Pittsburgh, April 12th, 1862.
GEN. W. T. SHERMAN
I aminstructed by Gen Halleck to detail two Regiments to go on board a Steamer this evening to proceed up the river to Florence and destroy a portion of the bridge there and if practicable cut the Bridge over Bear Creek. 1 The two Gun Boats will accompany. You can select Regiments from your Command to execute this work.
Your Obt Servant
U. S. GRANT
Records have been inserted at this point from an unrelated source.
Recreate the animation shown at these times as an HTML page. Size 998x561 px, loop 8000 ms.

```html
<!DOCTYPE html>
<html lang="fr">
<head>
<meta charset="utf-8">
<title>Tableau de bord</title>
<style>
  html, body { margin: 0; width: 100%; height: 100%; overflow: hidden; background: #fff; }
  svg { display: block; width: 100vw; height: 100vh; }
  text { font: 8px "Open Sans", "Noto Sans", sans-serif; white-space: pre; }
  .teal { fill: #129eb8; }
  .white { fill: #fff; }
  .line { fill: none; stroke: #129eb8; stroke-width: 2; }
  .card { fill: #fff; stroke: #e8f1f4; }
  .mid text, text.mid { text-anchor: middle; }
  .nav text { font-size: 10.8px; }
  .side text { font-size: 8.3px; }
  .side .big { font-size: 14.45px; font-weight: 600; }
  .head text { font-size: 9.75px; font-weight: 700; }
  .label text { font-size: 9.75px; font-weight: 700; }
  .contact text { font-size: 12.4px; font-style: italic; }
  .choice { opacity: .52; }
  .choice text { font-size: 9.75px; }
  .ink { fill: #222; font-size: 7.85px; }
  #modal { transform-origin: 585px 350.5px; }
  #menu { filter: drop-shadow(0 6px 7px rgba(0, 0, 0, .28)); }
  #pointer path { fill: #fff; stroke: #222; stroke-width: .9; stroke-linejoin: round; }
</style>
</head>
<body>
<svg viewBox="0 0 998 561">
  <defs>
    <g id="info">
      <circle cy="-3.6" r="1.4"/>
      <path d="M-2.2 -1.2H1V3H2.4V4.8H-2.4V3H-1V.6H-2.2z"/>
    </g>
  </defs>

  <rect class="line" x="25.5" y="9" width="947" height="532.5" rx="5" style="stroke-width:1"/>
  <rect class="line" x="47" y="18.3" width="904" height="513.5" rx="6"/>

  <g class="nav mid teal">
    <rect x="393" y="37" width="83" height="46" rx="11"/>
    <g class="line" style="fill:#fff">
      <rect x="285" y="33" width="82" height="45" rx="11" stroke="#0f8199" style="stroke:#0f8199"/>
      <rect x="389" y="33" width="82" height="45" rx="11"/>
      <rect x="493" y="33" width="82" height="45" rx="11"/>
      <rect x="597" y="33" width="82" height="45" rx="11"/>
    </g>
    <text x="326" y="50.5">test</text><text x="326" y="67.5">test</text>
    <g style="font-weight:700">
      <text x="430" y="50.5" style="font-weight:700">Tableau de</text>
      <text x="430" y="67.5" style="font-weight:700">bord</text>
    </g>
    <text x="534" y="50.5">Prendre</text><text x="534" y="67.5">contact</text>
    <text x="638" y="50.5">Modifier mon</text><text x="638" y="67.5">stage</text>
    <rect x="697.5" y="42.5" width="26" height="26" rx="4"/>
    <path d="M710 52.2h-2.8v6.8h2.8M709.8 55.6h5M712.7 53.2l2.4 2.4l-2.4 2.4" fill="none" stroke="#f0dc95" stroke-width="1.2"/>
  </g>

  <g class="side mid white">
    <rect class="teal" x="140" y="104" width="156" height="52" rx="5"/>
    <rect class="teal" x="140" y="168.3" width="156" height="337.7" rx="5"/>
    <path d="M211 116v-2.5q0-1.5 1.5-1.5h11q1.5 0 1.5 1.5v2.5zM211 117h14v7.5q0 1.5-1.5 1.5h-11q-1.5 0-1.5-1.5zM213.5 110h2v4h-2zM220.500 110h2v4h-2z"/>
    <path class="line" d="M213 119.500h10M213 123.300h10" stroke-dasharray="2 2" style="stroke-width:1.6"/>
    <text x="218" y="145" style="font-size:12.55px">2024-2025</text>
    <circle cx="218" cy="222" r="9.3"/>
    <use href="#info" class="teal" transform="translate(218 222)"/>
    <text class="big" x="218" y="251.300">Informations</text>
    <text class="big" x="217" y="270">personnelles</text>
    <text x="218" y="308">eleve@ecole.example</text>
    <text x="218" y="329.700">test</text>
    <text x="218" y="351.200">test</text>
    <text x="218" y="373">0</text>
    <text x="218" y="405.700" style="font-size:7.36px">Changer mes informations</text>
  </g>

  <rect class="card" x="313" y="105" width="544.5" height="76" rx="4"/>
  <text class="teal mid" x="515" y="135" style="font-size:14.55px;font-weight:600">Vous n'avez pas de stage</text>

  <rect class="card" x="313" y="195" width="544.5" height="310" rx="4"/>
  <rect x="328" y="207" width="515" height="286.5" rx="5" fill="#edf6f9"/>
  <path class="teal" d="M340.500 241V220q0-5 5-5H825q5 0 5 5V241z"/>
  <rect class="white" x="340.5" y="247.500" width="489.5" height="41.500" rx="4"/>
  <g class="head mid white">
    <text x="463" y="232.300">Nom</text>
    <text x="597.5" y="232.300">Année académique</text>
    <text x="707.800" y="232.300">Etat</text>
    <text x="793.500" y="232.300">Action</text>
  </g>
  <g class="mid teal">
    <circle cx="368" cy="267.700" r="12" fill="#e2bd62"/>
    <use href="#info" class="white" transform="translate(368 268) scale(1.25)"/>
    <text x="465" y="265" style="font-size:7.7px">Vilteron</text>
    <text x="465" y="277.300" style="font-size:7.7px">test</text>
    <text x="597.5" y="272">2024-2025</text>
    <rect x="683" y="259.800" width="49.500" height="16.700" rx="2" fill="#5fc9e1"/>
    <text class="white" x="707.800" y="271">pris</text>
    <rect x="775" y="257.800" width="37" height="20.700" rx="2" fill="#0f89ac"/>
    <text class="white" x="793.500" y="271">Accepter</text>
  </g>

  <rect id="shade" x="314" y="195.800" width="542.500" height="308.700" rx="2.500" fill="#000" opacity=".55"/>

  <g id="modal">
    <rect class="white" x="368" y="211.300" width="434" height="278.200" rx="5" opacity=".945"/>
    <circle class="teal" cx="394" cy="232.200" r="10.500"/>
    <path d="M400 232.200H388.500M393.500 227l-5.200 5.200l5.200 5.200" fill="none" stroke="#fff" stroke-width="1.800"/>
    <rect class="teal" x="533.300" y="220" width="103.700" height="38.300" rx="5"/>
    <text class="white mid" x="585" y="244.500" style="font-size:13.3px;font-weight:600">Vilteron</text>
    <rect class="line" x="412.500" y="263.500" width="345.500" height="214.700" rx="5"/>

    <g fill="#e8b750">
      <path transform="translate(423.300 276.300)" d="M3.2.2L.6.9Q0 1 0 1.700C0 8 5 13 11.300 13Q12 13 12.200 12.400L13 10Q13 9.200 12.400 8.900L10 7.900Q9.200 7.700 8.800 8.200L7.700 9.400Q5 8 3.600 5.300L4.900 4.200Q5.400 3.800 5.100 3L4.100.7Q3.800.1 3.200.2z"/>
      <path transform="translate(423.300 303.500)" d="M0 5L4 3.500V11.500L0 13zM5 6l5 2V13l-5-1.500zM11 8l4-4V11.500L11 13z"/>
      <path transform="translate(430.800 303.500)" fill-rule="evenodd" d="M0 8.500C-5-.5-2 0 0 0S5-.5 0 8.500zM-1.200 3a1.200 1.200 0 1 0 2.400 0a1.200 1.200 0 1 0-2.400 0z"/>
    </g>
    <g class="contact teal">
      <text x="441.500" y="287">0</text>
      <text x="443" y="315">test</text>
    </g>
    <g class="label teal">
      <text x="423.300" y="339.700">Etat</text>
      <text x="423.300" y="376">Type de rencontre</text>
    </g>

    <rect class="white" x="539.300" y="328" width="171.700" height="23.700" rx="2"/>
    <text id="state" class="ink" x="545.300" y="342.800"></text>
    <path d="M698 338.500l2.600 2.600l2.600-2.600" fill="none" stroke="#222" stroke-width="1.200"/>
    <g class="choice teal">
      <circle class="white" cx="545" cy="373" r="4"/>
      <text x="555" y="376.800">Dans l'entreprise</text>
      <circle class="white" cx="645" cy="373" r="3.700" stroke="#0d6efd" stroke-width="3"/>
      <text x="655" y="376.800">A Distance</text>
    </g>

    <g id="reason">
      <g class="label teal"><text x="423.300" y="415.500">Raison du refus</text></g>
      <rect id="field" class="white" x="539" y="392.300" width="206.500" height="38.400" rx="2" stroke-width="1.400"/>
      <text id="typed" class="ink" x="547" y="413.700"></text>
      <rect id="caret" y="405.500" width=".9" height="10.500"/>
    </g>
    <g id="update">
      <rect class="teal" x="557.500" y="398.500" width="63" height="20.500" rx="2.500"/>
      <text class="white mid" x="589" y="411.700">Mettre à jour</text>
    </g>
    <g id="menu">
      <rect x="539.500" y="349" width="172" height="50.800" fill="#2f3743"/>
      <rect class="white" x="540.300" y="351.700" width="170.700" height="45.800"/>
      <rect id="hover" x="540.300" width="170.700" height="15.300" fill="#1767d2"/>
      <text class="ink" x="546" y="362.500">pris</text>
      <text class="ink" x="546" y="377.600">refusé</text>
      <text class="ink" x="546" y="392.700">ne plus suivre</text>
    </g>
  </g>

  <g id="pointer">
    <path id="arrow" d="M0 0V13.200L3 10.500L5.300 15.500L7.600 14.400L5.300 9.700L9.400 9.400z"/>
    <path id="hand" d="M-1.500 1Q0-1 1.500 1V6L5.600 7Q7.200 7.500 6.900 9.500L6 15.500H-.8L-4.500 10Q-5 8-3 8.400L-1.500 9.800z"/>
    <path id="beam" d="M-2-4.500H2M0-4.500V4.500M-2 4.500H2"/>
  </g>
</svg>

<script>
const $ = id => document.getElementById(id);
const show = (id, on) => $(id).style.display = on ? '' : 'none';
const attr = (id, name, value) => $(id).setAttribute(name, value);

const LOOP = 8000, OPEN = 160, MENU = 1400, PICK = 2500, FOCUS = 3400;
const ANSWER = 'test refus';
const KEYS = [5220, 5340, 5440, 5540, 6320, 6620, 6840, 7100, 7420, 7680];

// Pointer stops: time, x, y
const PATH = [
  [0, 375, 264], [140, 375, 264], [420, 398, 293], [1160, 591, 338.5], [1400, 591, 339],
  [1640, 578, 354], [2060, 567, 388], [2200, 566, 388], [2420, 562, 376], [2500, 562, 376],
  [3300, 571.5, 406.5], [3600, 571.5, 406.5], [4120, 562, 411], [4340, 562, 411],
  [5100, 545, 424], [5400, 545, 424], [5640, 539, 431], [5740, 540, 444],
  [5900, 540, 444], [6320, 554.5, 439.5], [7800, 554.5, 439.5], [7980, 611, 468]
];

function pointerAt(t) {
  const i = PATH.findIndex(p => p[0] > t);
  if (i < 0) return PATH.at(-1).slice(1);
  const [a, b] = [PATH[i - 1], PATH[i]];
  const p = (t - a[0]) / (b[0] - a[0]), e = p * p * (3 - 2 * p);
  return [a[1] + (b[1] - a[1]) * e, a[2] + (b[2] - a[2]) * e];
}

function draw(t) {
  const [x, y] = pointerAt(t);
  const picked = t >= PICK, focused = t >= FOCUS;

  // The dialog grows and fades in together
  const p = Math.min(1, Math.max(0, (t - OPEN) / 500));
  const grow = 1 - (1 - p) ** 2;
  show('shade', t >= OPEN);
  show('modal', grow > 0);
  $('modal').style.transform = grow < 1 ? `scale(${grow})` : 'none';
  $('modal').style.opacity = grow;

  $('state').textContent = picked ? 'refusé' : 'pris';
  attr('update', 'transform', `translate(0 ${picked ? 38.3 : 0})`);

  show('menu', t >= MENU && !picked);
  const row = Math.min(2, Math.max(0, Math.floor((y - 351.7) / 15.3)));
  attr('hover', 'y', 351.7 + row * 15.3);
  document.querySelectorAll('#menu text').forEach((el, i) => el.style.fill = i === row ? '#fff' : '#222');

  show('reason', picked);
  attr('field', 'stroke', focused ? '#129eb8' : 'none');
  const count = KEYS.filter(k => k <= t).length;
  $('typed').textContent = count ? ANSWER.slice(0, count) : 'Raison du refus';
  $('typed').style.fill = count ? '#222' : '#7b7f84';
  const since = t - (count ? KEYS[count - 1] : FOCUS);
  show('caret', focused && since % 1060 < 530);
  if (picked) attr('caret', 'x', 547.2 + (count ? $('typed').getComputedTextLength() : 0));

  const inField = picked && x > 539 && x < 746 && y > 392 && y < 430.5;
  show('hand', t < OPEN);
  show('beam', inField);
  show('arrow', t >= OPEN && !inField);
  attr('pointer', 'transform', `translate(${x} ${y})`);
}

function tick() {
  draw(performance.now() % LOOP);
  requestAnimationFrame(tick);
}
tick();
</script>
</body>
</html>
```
Copies, DLC-USG, V, 1, 2, 3, 86; DNA, RG 393, USG Letters Sent. O.R., I, x, part 2, 102. On April 14, 1862, Brig. Gen. William T. Sherman wrote to Capt. John A. Rawlins. "I have the honor to report, that in obedience to verbal orders from Gen'l Grant, ratified in person by Gen'l Halleck, I embarked on board the Transports, Tecumseh and White Cloud, during the evening of the 12th inst, one hundred men of the 4th Ills Cavalry, under command of Major S. M. Bowman, and the Brigade of General Fry, and escorted by the Gun boats Tyler and Lexington Commanders Gwinn and Shirk, proceeded up the Tennessee River to Chickasaw Landing, where all the troops were disembarked at 7 A. M. the 13th inst. By my orders Maj. Bowman proceeded rapidly on the road to Iuca, the enemy's pickets retreating before him, and destroying themselves by fire a Road bridge across Bear Creek, which I had ordered Gen'l Fry to destroy to secure the right flank of the movement on the Bear Creek Bridge. This Bridge about 7 miles from Chickasaw being destroyed, Major Bowman proceeded rapidly up the road 8 miles further, and on approaching the Railroad bridge across Bear Creek hefound it guarded by the enemy. He dismounted his men and advanced along the track with flankers in the swampy ground, and drove the enemy from the Bridge into the cut beyond, and from that to the West. Then with axes which had been provided he began the destruction of the trustle work to the west east of the Bridge, and with fire destroyed the Bridge itself. This latter consisted of two spans of 110 ft. each, which were burned and fell into the River. With axes and fire he destroyed three pieces of trustle work of an aggregate length of 500 feet, also tearing down about half a mile of telegraph wire rolling it up, and throwing it into the River. He gathered ties and other timber, made bon-fires and piled on them the Railroad Iron, so as to bend it and render it useless for future repairs. Whilst so employed the head of General Fry's column of Infantry arrived and assisted in